Turner says that the Cash Cabin control room is centered around a Soundcraft Ghost console “that we use mostly for monitoring, and then we have assorted mic pre’s and compressors — it’s real basic. This album probably has a deeper track count than most of what we do. It’s very rare that I use more than six or eight microphones just because of the type of music it is — there aren’t a lot of big drum sets. Marty Stuart’s track has a drum kit, but I still only used four mics on it. We put up a baffle here and there, but you really didn’t need it. This kind of music isn’t meant to be separated and divided into sections.”

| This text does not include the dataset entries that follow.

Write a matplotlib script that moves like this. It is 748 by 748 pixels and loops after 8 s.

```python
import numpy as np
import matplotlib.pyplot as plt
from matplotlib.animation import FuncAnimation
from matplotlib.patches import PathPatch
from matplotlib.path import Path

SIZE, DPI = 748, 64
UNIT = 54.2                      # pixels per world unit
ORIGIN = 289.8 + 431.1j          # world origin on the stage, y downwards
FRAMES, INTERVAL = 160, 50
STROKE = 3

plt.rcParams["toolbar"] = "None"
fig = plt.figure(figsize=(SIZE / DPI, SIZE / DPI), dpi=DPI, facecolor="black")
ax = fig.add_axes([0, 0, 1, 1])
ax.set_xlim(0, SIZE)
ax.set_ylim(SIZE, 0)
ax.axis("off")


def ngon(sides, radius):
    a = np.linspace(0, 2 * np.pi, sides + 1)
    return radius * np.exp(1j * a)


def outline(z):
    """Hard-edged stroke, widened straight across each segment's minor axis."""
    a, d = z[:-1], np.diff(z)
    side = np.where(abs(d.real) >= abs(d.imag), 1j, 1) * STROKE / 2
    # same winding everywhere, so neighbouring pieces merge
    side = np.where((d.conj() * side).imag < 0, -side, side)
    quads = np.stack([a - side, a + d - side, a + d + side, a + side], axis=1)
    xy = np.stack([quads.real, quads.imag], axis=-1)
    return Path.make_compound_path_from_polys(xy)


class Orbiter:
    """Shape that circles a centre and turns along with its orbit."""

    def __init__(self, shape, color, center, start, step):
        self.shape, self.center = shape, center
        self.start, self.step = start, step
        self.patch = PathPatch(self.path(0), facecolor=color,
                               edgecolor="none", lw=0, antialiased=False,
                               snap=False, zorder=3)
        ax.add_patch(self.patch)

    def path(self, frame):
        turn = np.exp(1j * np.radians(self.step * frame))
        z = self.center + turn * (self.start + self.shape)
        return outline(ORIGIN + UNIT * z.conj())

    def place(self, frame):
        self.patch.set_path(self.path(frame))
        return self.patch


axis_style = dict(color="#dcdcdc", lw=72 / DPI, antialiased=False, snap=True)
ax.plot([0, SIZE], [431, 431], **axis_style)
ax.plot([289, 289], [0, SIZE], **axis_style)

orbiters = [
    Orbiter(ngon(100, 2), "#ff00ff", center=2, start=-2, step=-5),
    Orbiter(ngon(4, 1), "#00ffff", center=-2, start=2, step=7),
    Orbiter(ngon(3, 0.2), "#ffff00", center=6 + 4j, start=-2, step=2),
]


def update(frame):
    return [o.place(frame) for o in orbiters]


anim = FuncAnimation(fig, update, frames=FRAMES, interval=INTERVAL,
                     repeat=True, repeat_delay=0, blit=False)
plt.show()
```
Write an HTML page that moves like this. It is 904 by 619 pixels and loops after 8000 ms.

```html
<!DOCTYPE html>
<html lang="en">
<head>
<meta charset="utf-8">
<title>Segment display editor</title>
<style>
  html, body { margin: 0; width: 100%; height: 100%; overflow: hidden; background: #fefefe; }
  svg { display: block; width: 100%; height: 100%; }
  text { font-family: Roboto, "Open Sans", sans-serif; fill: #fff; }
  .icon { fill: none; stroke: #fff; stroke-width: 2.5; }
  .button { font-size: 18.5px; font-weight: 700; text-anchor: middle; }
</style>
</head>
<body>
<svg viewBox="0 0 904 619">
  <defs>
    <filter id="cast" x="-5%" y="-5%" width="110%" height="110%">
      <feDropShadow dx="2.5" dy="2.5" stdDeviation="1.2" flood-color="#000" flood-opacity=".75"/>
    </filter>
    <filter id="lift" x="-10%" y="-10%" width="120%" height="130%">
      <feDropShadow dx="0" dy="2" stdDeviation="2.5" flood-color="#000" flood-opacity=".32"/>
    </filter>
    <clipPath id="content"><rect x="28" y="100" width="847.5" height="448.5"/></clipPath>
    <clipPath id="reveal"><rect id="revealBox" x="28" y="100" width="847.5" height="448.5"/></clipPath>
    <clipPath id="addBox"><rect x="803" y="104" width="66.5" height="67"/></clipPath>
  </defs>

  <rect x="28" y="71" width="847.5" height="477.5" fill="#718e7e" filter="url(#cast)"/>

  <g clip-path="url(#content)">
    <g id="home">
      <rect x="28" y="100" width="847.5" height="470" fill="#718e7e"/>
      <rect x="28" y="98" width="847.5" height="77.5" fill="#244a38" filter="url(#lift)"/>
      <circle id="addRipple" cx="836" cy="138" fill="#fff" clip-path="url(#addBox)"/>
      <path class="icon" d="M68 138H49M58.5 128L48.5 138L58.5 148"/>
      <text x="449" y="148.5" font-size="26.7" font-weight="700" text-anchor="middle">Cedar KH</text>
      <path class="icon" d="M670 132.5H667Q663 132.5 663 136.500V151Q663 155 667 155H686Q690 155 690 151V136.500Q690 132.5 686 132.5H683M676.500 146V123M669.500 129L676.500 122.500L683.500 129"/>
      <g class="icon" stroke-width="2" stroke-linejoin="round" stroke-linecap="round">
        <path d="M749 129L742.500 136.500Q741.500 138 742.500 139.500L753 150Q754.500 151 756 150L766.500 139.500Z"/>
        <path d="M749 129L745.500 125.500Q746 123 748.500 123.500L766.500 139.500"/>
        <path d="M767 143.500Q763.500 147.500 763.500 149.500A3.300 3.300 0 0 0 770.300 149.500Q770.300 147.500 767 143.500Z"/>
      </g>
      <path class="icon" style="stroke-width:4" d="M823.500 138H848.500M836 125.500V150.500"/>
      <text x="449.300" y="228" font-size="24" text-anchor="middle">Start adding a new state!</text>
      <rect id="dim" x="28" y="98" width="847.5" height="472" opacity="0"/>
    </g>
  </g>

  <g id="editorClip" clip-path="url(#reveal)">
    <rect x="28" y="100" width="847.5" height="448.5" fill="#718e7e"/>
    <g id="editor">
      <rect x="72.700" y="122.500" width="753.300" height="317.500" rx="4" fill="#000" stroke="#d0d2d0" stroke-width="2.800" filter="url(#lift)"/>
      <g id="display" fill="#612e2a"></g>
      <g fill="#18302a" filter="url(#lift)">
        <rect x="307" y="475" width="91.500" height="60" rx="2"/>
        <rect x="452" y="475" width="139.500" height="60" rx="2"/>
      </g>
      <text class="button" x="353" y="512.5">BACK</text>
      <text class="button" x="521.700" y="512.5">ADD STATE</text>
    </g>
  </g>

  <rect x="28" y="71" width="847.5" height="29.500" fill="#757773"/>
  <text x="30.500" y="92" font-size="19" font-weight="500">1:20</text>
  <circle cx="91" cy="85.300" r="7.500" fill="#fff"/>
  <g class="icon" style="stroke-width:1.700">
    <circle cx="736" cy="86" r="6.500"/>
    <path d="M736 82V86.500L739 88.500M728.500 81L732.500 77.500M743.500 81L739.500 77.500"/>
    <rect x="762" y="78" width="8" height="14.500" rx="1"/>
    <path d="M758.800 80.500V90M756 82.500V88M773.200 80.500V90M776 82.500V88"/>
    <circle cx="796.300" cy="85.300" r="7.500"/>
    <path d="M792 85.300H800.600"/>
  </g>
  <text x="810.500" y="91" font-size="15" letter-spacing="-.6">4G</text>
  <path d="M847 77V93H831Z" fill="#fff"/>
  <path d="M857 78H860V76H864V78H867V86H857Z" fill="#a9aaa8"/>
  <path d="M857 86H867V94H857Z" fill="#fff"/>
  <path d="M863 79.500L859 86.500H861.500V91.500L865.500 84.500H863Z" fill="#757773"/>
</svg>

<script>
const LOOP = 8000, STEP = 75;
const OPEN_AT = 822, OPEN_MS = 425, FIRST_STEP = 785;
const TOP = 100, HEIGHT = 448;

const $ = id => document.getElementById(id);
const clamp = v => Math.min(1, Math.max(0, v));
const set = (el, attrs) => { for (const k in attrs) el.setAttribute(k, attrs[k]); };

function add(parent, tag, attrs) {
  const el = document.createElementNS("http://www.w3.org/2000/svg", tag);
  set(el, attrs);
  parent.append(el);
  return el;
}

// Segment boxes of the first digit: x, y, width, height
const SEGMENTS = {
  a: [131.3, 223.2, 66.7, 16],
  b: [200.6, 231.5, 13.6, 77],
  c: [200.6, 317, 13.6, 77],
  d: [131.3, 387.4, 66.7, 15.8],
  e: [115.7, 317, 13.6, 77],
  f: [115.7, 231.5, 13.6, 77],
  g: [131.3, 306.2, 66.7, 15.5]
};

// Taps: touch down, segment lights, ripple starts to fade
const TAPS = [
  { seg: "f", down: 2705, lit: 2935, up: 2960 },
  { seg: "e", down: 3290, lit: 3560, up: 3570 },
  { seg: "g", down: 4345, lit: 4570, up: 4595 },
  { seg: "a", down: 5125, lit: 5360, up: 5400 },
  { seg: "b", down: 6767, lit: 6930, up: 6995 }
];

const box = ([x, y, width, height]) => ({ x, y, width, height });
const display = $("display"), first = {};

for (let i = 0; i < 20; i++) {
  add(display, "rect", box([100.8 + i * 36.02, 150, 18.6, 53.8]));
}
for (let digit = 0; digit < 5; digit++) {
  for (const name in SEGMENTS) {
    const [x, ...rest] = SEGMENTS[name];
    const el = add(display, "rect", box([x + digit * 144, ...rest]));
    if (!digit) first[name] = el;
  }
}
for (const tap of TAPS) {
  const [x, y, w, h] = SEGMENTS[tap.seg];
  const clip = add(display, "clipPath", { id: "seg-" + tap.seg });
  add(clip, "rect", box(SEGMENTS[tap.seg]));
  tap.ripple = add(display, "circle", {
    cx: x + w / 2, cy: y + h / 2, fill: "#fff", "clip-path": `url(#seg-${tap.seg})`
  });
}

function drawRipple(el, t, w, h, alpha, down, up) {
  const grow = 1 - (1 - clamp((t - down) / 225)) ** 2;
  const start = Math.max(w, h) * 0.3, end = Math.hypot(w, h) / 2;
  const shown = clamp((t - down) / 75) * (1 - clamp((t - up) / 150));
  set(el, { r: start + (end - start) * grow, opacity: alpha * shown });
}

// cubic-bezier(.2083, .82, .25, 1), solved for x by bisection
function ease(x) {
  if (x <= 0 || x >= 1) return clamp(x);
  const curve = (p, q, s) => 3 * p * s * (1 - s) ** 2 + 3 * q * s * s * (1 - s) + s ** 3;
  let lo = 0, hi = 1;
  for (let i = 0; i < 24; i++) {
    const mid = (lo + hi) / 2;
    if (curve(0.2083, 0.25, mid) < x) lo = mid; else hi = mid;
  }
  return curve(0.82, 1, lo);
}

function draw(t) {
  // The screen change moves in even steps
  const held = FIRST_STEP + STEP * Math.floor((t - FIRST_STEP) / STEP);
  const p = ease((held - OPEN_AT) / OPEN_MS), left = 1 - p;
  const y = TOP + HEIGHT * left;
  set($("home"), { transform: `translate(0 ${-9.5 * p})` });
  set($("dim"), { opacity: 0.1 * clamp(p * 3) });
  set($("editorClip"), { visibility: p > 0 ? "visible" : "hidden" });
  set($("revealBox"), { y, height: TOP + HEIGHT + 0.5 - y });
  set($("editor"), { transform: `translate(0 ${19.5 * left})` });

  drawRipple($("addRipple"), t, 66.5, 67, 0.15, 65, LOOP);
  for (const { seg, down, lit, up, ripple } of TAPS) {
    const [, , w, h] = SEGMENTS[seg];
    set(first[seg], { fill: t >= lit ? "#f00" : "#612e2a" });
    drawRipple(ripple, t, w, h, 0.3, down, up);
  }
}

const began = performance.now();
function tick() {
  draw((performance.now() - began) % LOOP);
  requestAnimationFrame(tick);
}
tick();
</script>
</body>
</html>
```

For microphones, “We use a lot of Audio-Technica mics: 4050s, 4033s on vocals and guitars. We also have a couple of the Shure KSMs that we use. Most of the acoustic instruments are close-miked — I’m a single-mic guy with guitars. Depending on the session, I’ll use either Audio-Technicas or [AKG] 451s; maybe a [Neumann] KM84 in there.” The album was recorded to Pro Tools and then mixed by Turner (with one exception) at Quad Studios in Nashville on a Neve 8068.

“We don’t toil over the mixes,” Turner says of his and Cash’s approach. “You don’t want to lose the magic of the track. Basically, I just want to make sure everything has its space, and I try to lay out the mix to reflect where people were in the room. I want to hear it the way I see it [go down in the tracking].”

The one song on the album Turner did not mix was Johnny Cash’s striking version of “Engine One-Forty-Three,” one of those classic, gruesome, death-on-the-railroad tales that are so much a part of the American folk tradition. “I got sick and couldn’t do the mixing date,” Turner says, “so John [Carter Cash] ended up doing it, and, actually, it’s appropriate that he did. It’s a neat little twist that he got to mix his father’s last track.”

“It did end up being the last thing he ever recorded, just a couple of weeks before he died,” Carter Cash adds. “We did it here in the Cabin. He was weak; you can hear that. But it’s totally honest. It’s who he was at that time. He still told a great story and just like always, you can feel the emotion. The last line he ever sang was ‘Nearer my God to thee.’ Pretty strong stuff there,” he adds quietly. “That session was very meaningful for me. It was very close and tender.”

Carter Cash notes that Janette and Joe Carter will have an album of their own coming out soon, “and they’re really very close in style to the original Carter Family. They’re the real thing.”

Turner adds, “And keep an eye on the Peasall Sisters. Those girls are something else! They’ve got the Carter Sisters’ thing goin’ on like you wouldn’t believe. You’ll be hearing a lot more from them.”

As we will from Norman and Nancy Blake and Emmylou Harris and the others who have devoted so much of their lives to performing traditional music. “The title of the album says it all,” Carter Cash concludes. “Hopefully, what we’re doing is carrying on that unbroken circle.”